Brief: How many lines in the records below hold the string "leaf"? Answer with the number alone.

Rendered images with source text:

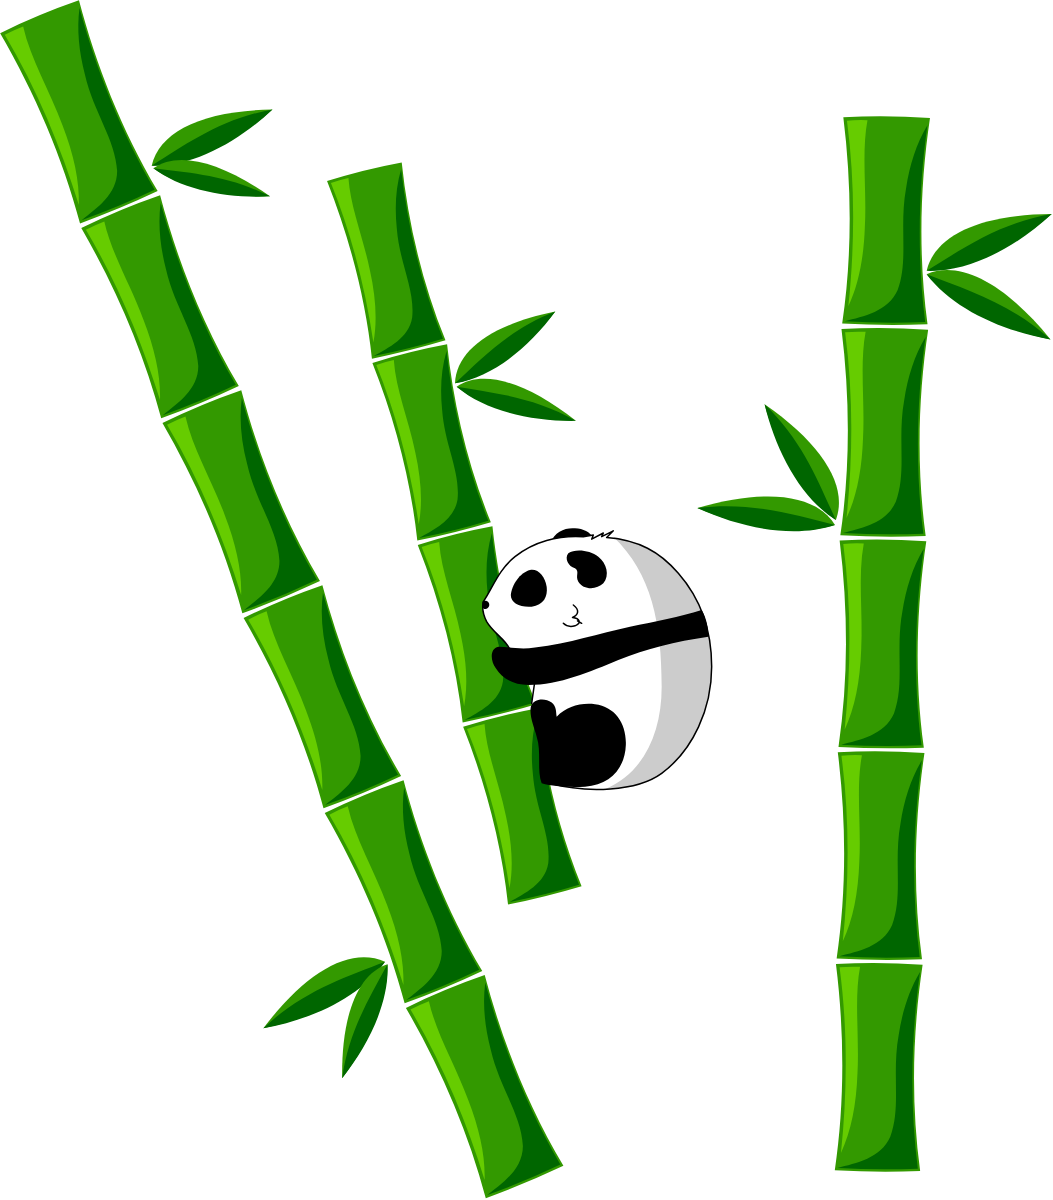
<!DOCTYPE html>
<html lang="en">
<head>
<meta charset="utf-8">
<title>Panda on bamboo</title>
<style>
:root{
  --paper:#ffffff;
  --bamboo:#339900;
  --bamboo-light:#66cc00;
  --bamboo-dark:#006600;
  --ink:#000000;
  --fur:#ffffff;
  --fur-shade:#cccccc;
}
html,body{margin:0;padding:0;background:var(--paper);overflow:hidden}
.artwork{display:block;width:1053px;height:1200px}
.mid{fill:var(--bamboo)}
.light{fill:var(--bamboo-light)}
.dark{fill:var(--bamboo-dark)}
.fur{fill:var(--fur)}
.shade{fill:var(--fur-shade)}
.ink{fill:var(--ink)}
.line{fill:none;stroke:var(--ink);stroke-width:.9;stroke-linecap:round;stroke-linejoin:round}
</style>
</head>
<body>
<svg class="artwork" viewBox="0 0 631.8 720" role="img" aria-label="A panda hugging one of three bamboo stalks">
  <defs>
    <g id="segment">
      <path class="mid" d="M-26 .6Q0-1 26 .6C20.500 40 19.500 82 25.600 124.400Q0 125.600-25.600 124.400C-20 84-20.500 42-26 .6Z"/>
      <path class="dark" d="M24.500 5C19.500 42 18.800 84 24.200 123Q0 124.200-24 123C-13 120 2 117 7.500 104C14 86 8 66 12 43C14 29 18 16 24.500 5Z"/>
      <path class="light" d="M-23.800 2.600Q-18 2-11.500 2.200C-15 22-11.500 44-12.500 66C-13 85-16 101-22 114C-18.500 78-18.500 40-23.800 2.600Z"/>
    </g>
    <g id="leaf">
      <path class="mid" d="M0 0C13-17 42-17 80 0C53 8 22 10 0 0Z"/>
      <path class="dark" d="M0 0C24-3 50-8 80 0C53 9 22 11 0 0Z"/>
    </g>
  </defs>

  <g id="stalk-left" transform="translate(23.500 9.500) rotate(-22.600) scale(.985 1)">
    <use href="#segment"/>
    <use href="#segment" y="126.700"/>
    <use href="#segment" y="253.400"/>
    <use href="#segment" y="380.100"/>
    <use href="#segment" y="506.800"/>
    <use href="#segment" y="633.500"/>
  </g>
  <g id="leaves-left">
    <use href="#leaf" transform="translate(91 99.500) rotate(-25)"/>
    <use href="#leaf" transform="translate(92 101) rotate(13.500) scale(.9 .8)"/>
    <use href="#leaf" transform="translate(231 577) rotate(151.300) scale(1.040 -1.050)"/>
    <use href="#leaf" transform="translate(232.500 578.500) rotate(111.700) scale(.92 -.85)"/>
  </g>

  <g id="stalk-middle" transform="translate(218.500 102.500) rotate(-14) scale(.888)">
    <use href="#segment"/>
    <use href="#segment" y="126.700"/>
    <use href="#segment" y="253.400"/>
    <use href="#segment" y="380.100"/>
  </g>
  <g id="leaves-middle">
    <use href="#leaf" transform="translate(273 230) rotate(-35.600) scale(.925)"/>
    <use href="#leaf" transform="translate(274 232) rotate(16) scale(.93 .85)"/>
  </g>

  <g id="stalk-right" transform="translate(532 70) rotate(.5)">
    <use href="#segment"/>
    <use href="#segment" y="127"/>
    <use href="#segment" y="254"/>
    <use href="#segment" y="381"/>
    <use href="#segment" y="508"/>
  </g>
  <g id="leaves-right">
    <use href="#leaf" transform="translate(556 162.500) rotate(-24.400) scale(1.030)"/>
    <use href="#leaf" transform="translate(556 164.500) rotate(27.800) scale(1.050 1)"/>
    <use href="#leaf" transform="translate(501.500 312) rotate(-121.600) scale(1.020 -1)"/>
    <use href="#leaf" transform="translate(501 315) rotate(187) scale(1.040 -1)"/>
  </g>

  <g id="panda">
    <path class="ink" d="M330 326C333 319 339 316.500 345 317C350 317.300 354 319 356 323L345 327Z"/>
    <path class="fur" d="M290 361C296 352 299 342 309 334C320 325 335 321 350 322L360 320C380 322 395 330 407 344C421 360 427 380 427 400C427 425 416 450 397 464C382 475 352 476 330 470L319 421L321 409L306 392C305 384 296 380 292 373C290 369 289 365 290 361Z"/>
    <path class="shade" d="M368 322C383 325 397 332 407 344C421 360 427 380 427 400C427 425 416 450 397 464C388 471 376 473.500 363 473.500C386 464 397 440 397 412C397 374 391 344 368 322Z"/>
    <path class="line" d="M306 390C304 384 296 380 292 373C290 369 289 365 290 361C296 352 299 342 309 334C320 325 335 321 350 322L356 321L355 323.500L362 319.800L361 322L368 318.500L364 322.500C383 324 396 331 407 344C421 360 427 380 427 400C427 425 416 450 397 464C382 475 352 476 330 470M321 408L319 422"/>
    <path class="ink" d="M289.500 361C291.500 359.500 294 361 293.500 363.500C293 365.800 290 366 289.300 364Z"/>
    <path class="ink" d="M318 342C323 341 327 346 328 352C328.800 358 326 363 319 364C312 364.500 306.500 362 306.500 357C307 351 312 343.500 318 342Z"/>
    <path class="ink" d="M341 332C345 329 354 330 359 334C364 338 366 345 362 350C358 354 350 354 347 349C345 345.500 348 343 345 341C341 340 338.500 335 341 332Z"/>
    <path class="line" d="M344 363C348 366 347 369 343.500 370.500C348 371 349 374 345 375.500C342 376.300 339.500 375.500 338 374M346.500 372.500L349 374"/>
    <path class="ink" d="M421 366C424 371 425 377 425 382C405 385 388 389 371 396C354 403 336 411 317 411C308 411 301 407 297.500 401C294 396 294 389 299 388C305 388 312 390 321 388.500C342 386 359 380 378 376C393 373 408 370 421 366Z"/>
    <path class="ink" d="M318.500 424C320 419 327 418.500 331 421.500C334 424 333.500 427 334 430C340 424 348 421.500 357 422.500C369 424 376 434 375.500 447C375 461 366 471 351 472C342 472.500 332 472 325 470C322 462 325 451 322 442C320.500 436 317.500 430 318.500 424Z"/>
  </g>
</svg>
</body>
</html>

Answer for the task: 11